According to one Article by Page Six magazine The gang has added another to their original means of printing, namely sensitive data from prominent law firm clients such as contracts, confidentiality agreements, telephone numbers, email addresses and correspondence. She is now allegedly threatening to release compromised information ("dirty laundry") about US President Donald Trump.
The deadline within which payment should be made is one week – otherwise things would come to light that could endanger Trump's re-election. Page Six quotes the extortionists as saying: "And to you voters, we can let you know that after such a publication, you certainly don't want to see him as president".
What kind of "dirty laundry" it is, however, is unclear – especially since, according to available information, Trump was not a customer of Grubman Shire Meiselas & Sacks neither as a private person nor as part of his presidency. Heise online reported yesterday on the law firm's ransomware attack.
Law firm apparently does not want to pay ransom
The Page Six article relies on an anonymous source, according to which lawyer Grubman refuses to pay the requested amount. In his view, a ransom payment does not (inevitably) prevent the gang from publishing the copied documents anyway. Furthermore, the hacked FBI is seen as an act of international terrorism – and the law firm does not negotiate with terrorists.
Meanwhile, an employee of Emsisoft, who had previously observed the first publications of copied law firm acts in the darknet, reported that the REvil gang was leaking further information step by step according to its threat. One Article by Computer Weekly According to them, they uploaded 2.4 GB of confidential documents from pop singer Lady Gaga to a file sharing service and then shared the link again on the Darknet.
The data disappeared from the file sharing platform very quickly; the researcher suspects that the firm intervened with their operators. However, the criminals were probably less concerned with the (permanent) availability of the documents anyway than with building up pressure.

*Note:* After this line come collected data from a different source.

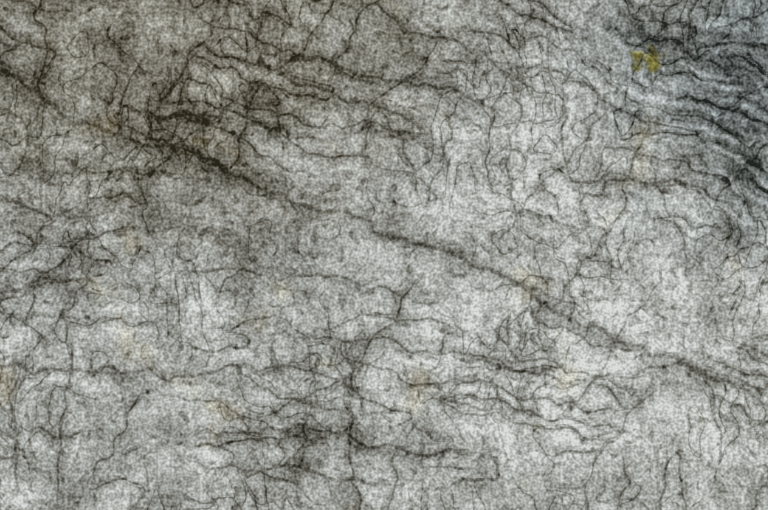
Give the GLSL for this texture, as a Shadertoy shader.

```glsl
vec2 gradientAt(vec2 cell) {
    vec3 q = fract(cell.xyx * vec3(0.1031, 0.1030, 0.0973));
    q += dot(q, q.yzx + 33.33);
    float angle = 6.2832 * fract((q.x + q.y) * q.z);
    return vec2(cos(angle), sin(angle));
}

float noise(vec2 p) {
    vec2 cell = floor(p), f = fract(p);
    vec2 u = f * f * f * (f * (f * 6.0 - 15.0) + 10.0);
    vec2 e = vec2(1.0, 0.0);
    float low = mix(dot(gradientAt(cell), f),
                    dot(gradientAt(cell + e), f - e), u.x);
    float high = mix(dot(gradientAt(cell + e.yx), f - e.yx),
                     dot(gradientAt(cell + 1.0), f - 1.0), u.x);
    return 1.4 * mix(low, high, u.y);
}

float fbm(vec2 p) {
    float sum = 0.0, amplitude = 0.5;
    for (int i = 0; i < 5; i++) {
        sum += amplitude * noise(p);
        p = mat2(0.8, 0.6, -0.6, 0.8) * p * 2.03 + 5.7;
        amplitude *= 0.5;
    }
    return sum;
}

// Dark core with a soft dirty edge around the zero line of a field
float crack(float field, float width) {
    float pixel = 1.0 / iResolution.y;
    float slope = length(vec2(dFdx(field), dFdy(field))) / pixel;
    float dist = abs(field) / max(slope, 0.001);
    float core = 1.0 - smoothstep(0.0, max(width, 1.4 * pixel), dist);
    float halo = 1.0 - smoothstep(0.0, 5.0 * width, dist);
    return core + 0.22 * halo;
}

// Breaks a crack family into separate runs
float runs(vec2 p, float seed) {
    return smoothstep(-0.15, 0.35, noise(p * 3.7 + seed * 17.3));
}

void mainImage(out vec4 fragColor, in vec2 fragCoord) {
    vec2 p = fragCoord / iResolution.y;
    vec2 w = p + 0.07 * vec2(fbm(p * 3.0), fbm(p * 3.0 + 41.0))
               + 0.012 * vec2(noise(p * 23.0), noise(p * 23.0 + 9.0));

    // Bedding coordinate: arched below, steeper toward the upper right
    float layer = w.y + w.x * mix(0.12, 0.45, w.y) + 0.18 * (w.x - 0.6) * (w.x - 0.6);
    vec2 bed = vec2(w.x, layer);

    // Stained and dark zones
    float edge = 0.25 * fbm(p * 5.0 + 3.0);
    float brownZone = 1.0 - smoothstep(0.15, 0.6, length((p - vec2(0.33, 0.93)) * vec2(0.8, 1.2)) + edge);
    float blueZone = 1.0 - smoothstep(0.08, 0.42, length((p - vec2(1.5, 0.86)) * vec2(0.9, 1.0)) + edge);
    float paleZone = 1.0 - smoothstep(0.1, 0.6, length((p - vec2(1.2, 0.45)) * vec2(0.8, 1.1)) + edge);

    // Broad shade, mottling, streaks along the beds and upright weathering
    float tone = 0.655 + 0.2 * fbm(p * 2.5 + 12.0) + 0.25 * fbm(w * 11.0);
    tone += (0.08 + 0.16 * blueZone) * noise(bed * vec2(8.0, 42.0));
    tone += 0.07 * noise(w * vec2(62.0, 17.0));
    tone += 0.06 * paleZone - 0.15 * brownZone - 0.15 * blueZone;

    // Mineral grain and dark pits
    tone += 0.12 * noise(p * 95.0) + 0.15 * noise(p * 181.0 + 31.0);
    tone -= 0.16 * smoothstep(0.3, 0.7, noise(w * 58.0 + 70.0));

    // Bedding cracks, upright joints, oblique breaks and fine web
    vec2 oblique = mat2(0.77, 0.64, -0.64, 0.77) * w;
    float cracks = crack(noise(bed * vec2(1.3, 6.0)), 0.005) * runs(p, 1.0);
    cracks += crack(noise(bed * vec2(3.0, 13.0) + 20.0), 0.0038) * runs(p, 2.0);
    cracks += crack(noise(w * vec2(7.0, 1.5) + 35.0), 0.0038) * runs(p, 3.0);
    cracks += crack(noise(oblique * vec2(7.0, 2.0) + 50.0), 0.0035) * runs(p, 4.0);
    cracks += 0.7 * crack(noise(w * 14.0 + 65.0), 0.0025) * runs(p, 5.0);
    cracks += 0.7 * crack(noise(w * vec2(22.0, 6.0) + 80.0), 0.0025) * runs(p, 6.0);

    // Long fault falling across the face
    float fault = layer - 0.9 + 0.18 * w.x;
    cracks += crack(fault, 0.007) * (0.75 + 0.4 * noise(p * 6.0));
    tone -= 0.07 * smoothstep(-0.05, 0.0, fault) * (1.0 - smoothstep(0.0, 0.03, fault));

    float depth = 0.3 * (1.0 - exp(-1.3 * cracks));
    tone = clamp(tone - depth, 0.14, 0.86);

    // Warm grey in the shade, cool grey in the light, local stains
    vec3 color = tone + mix(vec3(0.008, 0.005, -0.026), vec3(-0.004, 0.008, -0.008), smoothstep(0.3, 0.75, tone));
    color += brownZone * vec3(0.012, 0.0, -0.018) + blueZone * vec3(-0.022, 0.0, 0.022);
    color += vec3(0.03, 0.01, -0.03) * smoothstep(0.2, 0.5, fbm(p * 6.0 + 90.0));

    // Small moss patch
    float moss = length((p - vec2(1.27, 0.885)) * vec2(1.0, 1.6)) + 0.03 * noise(p * 40.0);
    color = mix(color, tone * vec3(0.85, 0.8, 0.3), 0.8 * (1.0 - smoothstep(0.015, 0.04, moss)));

    fragColor = vec4(color, 1.0);
}
```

. (tagsToTranslate) data theft (t) data protection (t) Donald Trump (t) REvil (t) ransomware (t) Sodinokibi